PLATTSMOUTH SEMI-WEEKLY JOURNAL.
MONDAY, SEPTEMBER 9, 1918.
WILL ENGAGE III Y. M. C. A.
WORK OVERSEAS. REASONS
MEMORAHDUH OF GO. COUNCIL
Touching Rumors Regarding Matter
of Carl Jleisinger's
T'mn ?.it;;r'l.iv'? r."iilv.
The Council of Defense of Cass
(" nii:ty having examined some twenty-live
or more witnesses with re
; ::rd to the rumor that one Carl
M i.itigiT paid $fc 00.00 to some pir-
tn or persons connected with the
:..-,; 1 L'oard or District Hoard for
i .- i . f . . - i . .
u'nle to find ;inv evidence tending to J
prove the truth of such rumcr, or to
find the person or persons who be
; an the circulation of such rumor
:.!'.d if is the opinion of the Council
after a thorough examination of all
f the witnesses and the testimony
introduced before the Council that
this rumor is baseless and untrue, i
aim nas no lounuanon in iact. fur
thermore all citizens are hereby!
against the circulation of'
and damaging rumors.
DALE S. l'.OYLES.
The resignation of Mr. C. C. Wes
tott. as secretary of the Cass Coun
ty Counril of Defense. has been
tendered to the Council of Defense
by reason of the fact that lie has
volunteered for Foreign Service in
the V. M. C. A.
NOW TIIKKKFORE. be it resolv
ed by the Counril of Defence that
wo desire to testify to the loyalty,
ability and perseverance of Mr. Wes
cott in our councils and that while
we spare him with extreme reluct
ance as our secretary, we appreciate
the fact that his qualities which
has endeared him to us. will be
wonderful importance to the boys
over there in the work he has
We accept his resignation to take
effect upon the acceptance of the
Young Men's Christian Association
c f Mr. V.Vscott for f reiirn service.
JOHN' CF.ltllY STAUK.
DALE S. r.OYI.ES.
THE GREAT LAKES
rP.OM WIIF.R2 KE WILL CO TO
HARVARD COLLEGE TO FIN
From t n I il.i v's l:i;i
Last evening Aubrey Duxbury de
parted f'.-r the (Jrat Lakes training
station, where he and brother have j
l."ci! for the past five months ami ,
where they have completed their
work. Aubrey will depart on his
return for Harvard, where he will
nmplete his training for the Radio
tluraph service. which will re
quire soma time, and will in the
An interesting group of
These recent arrivals
speak eloquently of rich fur
collars, and fur cuffs; they
tell of new ideas in belts
and pockets; they bring
new ways of beautifying a
garment with buttons and
In this particular group
are splendidly tailored gar
ments in velours, velvets
FRED P. EUSCH, Manager.
end equij) him for any portion of

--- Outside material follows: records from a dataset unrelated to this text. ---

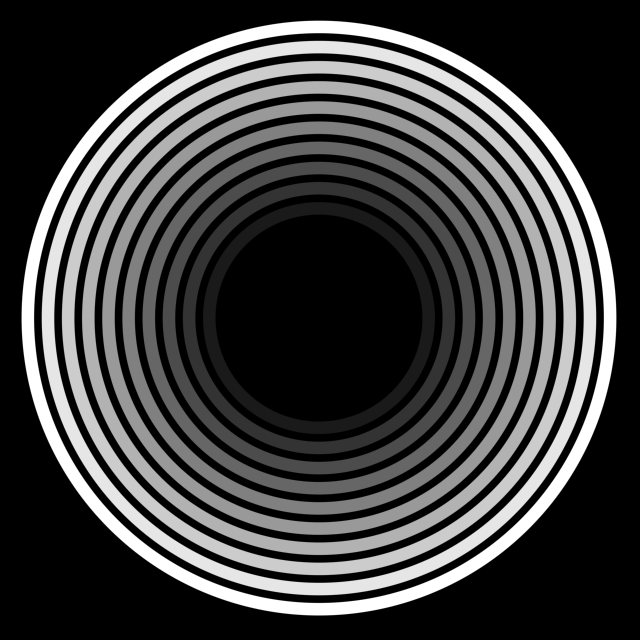
Write a Shadertoy shader that draws this background.

```glsl
// Ten concentric rings on black, fading from white outside to dark grey inside.

const float RING_COUNT = 10.0;
const vec2 CENTER = vec2(0.4984, 0.5030);
const float INNER_RADIUS = 0.1714;  // centre line of the smallest ring
const float RING_SPACING = 0.03150;
const float HALF_WIDTH = 0.0098;

// Signed distance to a circular band
float ringDistance(float radius, float ringRadius, float halfWidth) {
    return abs(radius - ringRadius) - halfWidth;
}

// Smooth coverage of a shape across one pixel
float coverage(float dist, float pixel) {
    return 1.0 - smoothstep(-0.75 * pixel, 0.75 * pixel, dist);
}

// Brightness of the nearest ring in the evenly spaced set
float ringShade(float radius, float pixel) {
    float index = clamp(round((radius - INNER_RADIUS) / RING_SPACING), 0.0, RING_COUNT - 1.0);
    float ringRadius = INNER_RADIUS + index * RING_SPACING;
    float grey = (index + 1.0) / RING_COUNT;
    return grey * coverage(ringDistance(radius, ringRadius, HALF_WIDTH), pixel);
}

void mainImage(out vec4 fragColor, in vec2 fragCoord) {
    // Centred square canvas units
    float size = min(iResolution.x, iResolution.y);
    vec2 uv = (fragCoord - 0.5 * iResolution.xy) / size + 0.5;

    float shade = ringShade(length(uv - CENTER), 1.0 / size);
    fragColor = vec4(vec3(shade), 1.0);
}
```
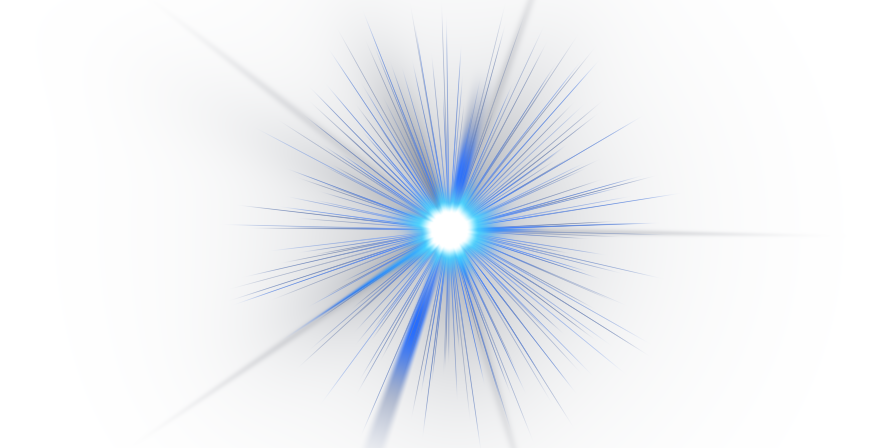
Write a WebGL 2 fragment shader that draws this background.

```glsl
#version 300 es
precision highp float;

uniform vec2 u_resolution;
out vec4 fragColor;

#define CENTER vec2(1.0026, 0.487)
#define CORE_RADIUS 0.054
#define HALO_RADIUS 0.088
#define SPIKE_MIN 0.27
#define SPIKE_MAX 0.54
#define SPIKE_WIDTH 0.0019
#define HAZE 0.18
#define BLUE vec3(0.08, 0.38, 1.0)
#define CYAN vec3(0.30, 0.90, 1.0)
#define STEEL vec3(0.44, 0.51, 0.67)
#define SHADE vec3(0.62, 0.63, 0.66)

const float TAU = 6.2831853;

float hash(float n) {
    return fract(sin(n * 127.1 + 3.7) * 4375.85);
}

// Periodic value noise around the circle
float ringNoise(float turn, float cells) {
    float a = turn * cells;
    float i = floor(a);
    return mix(hash(mod(i, cells)), hash(mod(i + 1.0, cells)), smoothstep(0.0, 1.0, a - i));
}

// x runs along the given direction, y across it
vec2 alongRay(vec2 p, float degrees) {
    float a = radians(degrees);
    vec2 d = vec2(cos(a), sin(a));
    return vec2(dot(p, d), d.x * p.y - d.y * p.x);
}

// Soft angular lobe
float lobe(float turn, float degrees, float spread) {
    float d = (fract(turn - degrees / 360.0 + 0.5) - 0.5) * 360.0 / spread;
    return exp(-d * d);
}

// Coverage of a thin line, kept steady below one pixel
float line(float dist, float halfWidth, float px) {
    float w = max(halfWidth, 0.5 * px);
    return (1.0 - smoothstep(w - 0.5 * px, w + 0.5 * px, dist)) * clamp(2.0 * halfWidth / px, 0.0, 1.0);
}

// Tapered needles, one per angular cell; returns coverage and tint
vec2 needles(float r, float turn, float cells, float seed, float px) {
    float a = turn * cells;
    float id = floor(a);
    float h = hash(id + seed);
    float middle = 0.5 + 0.6 * (hash(id + seed + 31.0) - 0.5);
    float len = mix(SPIKE_MIN, SPIKE_MAX, h);
    float dist = abs(a - id - middle) * TAU / cells * r;
    float taper = max(1.0 - r / len, 0.0);
    float cover = line(dist, SPIKE_WIDTH * sqrt(taper) * smoothstep(0.0, 0.2, r), px);
    float strength = mix(0.45, 0.95, hash(id + seed + 67.0));
    return vec2(cover * strength * smoothstep(0.0, 0.2, taper), hash(id + seed + 91.0));
}

// Widening beam of light: length, half width at the end, peak position
float beam(vec2 q, float len, float endWidth, float peak) {
    float width = mix(0.012, endWidth, clamp(q.x / len, 0.0, 1.0));
    float side = 1.0 - smoothstep(0.3 * width, width, abs(q.y));
    float fade = smoothstep(0.02, peak, q.x) * (1.0 - smoothstep(peak, len, q.x));
    return side * fade;
}

void main() {
    float px = 1.0 / u_resolution.y;
    vec2 p = (gl_FragCoord.xy - 0.5 * u_resolution) * px + vec2(1.0, 0.5) - CENTER;
    float r = length(p);
    float turn = fract(atan(p.y, p.x) / TAU + 1.0);

    // Grey haze with broad directional lobes
    float haze = HAZE * exp(-r * r / 0.085) + 0.028 * (1.0 - smoothstep(0.25, 1.0, r));
    haze += 0.28 * lobe(turn, 113.0, 10.0) * exp(-r * r / 0.10);
    haze += 0.08 * lobe(turn, 153.0, 10.0) * exp(-r * r / 0.28);
    haze += 0.15 * lobe(turn, 212.0, 15.0) * exp(-r * r / 0.13);
    haze += 0.10 * lobe(turn, 60.0, 14.0) * exp(-r * r / 0.14);
    haze += 0.08 * lobe(turn, 275.0, 24.0) * exp(-r * r / 0.12);
    vec3 color = vec3(1.0) - haze * vec3(1.04, 1.0, 0.92);

    // Long pale rays: angle, length, half width, opacity
    vec4 rays[5] = vec4[5](
        vec4(142.3, 0.90, 0.014, 0.27), vec4(70.4, 0.80, 0.016, 0.36),
        vec4(-0.9, 0.90, 0.009, 0.36), vec4(-73.6, 0.74, 0.016, 0.30),
        vec4(214.3, 0.90, 0.012, 0.33));
    for (int i = 0; i < 5; i++) {
        vec2 q = alongRay(p, rays[i].x);
        float taper = clamp(1.0 - q.x / rays[i].y, 0.0, 1.0);
        float width = rays[i].z * (0.4 + 0.6 * taper);
        float ray = exp(-q.y * q.y / (width * width)) * smoothstep(0.0, 0.2, q.x);
        color = mix(color, SHADE, ray * rays[i].w * smoothstep(0.0, 0.6, taper));
    }

    // Two blue beams
    vec2 upper = alongRay(p, 77.0);
    vec2 lower = alongRay(p, 251.0);
    color = mix(color, mix(BLUE, STEEL, smoothstep(0.13, 0.27, upper.x)), 0.85 * beam(upper, 0.38, 0.038, 0.12));
    color = mix(color, mix(BLUE, STEEL, smoothstep(0.24, 0.42, lower.x)), 0.90 * beam(lower, 0.60, 0.036, 0.22));

    // Needle burst, bluer toward the middle
    for (int i = 0; i < 3; i++) {
        float layer = float(i);
        vec2 n = needles(r, turn, 41.0 + 12.0 * layer, 17.0 + 140.0 * layer, px);
        float blueness = 0.55 * n.y * n.y + 0.6 * (1.0 - smoothstep(0.08, 0.26, r));
        vec3 tint = mix(STEEL, BLUE + 0.08, clamp(blueness, 0.0, 0.85));
        color = mix(color, tint, n.x * 0.8);
    }

    // Bright flares hugging the core
    for (int i = 0; i < 3; i++) {
        vec2 q = alongRay(p, vec3(0.0, 213.5, -70.0)[i]);
        float len = vec3(0.24, 0.46, 0.18)[i];
        float taper = clamp(1.0 - q.x / len, 0.0, 1.0);
        float flare = exp(-pow(q.y / (0.002 + 0.010 * taper * taper), 2.0)) * step(0.0, q.x);
        color = mix(color, mix(BLUE, CYAN, taper * taper), flare * smoothstep(0.0, 0.6, taper) * 0.85);
    }

    // Ragged halo, cyan ring and white core
    float ragged = 0.74 + 0.30 * ringNoise(turn, 23.0) + 0.30 * ringNoise(turn, 61.0);
    float halo = r / (HALO_RADIUS * ragged);
    color = mix(color, vec3(0.16, 0.54, 1.0), 0.9 * exp(-pow(halo, 3.0)));
    color = mix(color, CYAN, exp(-pow(halo / 0.84, 4.0)));
    float core = r / (CORE_RADIUS * mix(1.0, ragged, 0.4));
    color = mix(color, vec3(1.0), 1.0 - smoothstep(0.7, 1.2, core));

    fragColor = vec4(clamp(color, 0.0, 1.0), 1.0);
}
```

the work, be it the power station.
the line work or any portion of the
work which he may be asked to per
form. Marion will not depart for a
few days and when he shall leave
which will be about the tenth, it
will be for, reporting for a trip
over the water where he will be plac
ed in clerical work for the Radio
service. The boys are big excellent
young men and will make their way
and make good into whatever posi
tion thev may come.
THIS IS SURE A
STORK MAKES TWO PRESENTS A
LONG WAYS APART. BUT
Fr iii S;!t' il;jy"s laily
This morning W. T. Smith was
i agreeably surpriseu, wnen ne re
jceived a letter containing the
happy information that the stork
ahd left a wee little blue eyed girl
baby at the home of Mr. and Mrs.
Alva Osborn, who make their home
near Jordan. Montana. As he con-
rlndfil rt:nlnir the letter he scratch-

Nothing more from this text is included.